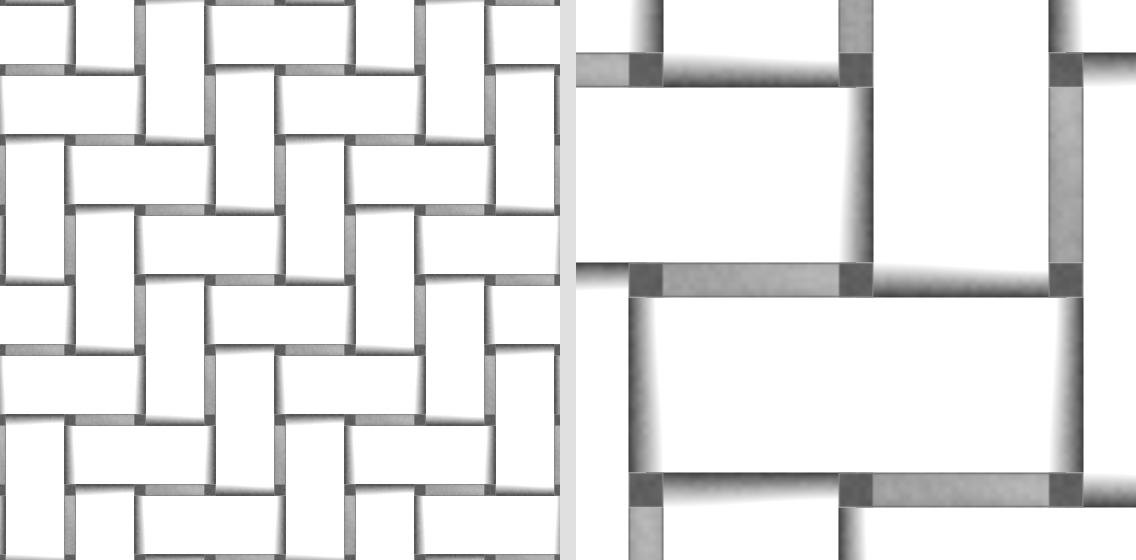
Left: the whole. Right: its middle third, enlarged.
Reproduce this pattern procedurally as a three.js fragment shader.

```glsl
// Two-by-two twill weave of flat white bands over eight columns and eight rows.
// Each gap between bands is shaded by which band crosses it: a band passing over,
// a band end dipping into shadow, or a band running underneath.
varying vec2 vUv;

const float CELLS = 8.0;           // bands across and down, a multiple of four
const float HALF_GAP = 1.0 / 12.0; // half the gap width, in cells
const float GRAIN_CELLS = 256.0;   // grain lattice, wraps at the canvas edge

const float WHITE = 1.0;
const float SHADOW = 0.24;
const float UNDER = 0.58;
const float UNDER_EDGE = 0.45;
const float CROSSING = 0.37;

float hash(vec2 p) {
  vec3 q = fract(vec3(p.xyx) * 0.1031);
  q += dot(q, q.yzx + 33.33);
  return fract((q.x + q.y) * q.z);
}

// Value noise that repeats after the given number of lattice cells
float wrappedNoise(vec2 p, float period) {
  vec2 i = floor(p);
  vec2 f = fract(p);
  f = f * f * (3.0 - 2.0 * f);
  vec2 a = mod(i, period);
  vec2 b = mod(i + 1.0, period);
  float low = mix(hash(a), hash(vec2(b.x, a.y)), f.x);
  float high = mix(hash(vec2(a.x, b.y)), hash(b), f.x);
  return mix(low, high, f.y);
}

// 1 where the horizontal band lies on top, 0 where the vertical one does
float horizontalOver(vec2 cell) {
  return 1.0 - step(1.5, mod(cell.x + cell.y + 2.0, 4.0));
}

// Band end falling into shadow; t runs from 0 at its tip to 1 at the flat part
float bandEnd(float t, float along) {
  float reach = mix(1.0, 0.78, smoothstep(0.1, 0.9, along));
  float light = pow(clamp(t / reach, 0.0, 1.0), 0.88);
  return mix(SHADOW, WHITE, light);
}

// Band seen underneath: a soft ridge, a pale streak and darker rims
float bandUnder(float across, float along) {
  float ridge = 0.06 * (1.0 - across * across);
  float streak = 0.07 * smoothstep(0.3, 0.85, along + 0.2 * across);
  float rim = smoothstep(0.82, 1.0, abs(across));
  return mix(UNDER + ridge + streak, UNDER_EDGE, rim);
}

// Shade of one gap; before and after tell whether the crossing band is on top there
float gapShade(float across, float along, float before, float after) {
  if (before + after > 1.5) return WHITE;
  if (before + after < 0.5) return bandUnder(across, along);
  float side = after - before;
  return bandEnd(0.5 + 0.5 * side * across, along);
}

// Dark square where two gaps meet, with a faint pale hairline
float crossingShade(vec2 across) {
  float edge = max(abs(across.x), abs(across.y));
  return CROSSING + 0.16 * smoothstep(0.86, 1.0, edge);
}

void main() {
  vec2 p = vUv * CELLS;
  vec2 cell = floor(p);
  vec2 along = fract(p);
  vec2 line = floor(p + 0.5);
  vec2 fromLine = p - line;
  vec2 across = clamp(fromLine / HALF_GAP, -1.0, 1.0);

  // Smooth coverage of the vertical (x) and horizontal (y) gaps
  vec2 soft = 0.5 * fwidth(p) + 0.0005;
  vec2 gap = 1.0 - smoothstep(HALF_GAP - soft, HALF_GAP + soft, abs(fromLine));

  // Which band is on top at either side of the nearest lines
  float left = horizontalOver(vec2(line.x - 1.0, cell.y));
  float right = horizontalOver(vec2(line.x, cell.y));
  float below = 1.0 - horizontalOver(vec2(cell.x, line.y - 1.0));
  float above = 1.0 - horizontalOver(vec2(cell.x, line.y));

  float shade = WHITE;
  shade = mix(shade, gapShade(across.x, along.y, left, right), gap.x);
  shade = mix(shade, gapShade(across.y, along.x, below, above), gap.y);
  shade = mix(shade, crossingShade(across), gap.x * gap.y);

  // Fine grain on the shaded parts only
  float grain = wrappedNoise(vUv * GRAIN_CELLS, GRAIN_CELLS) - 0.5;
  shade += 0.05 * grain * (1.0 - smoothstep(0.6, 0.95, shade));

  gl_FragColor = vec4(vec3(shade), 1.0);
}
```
- - - - - - -
## Task item
A single figure is all that is needed: the number of lines above that contain the string "horizontalOver".

## The answer
5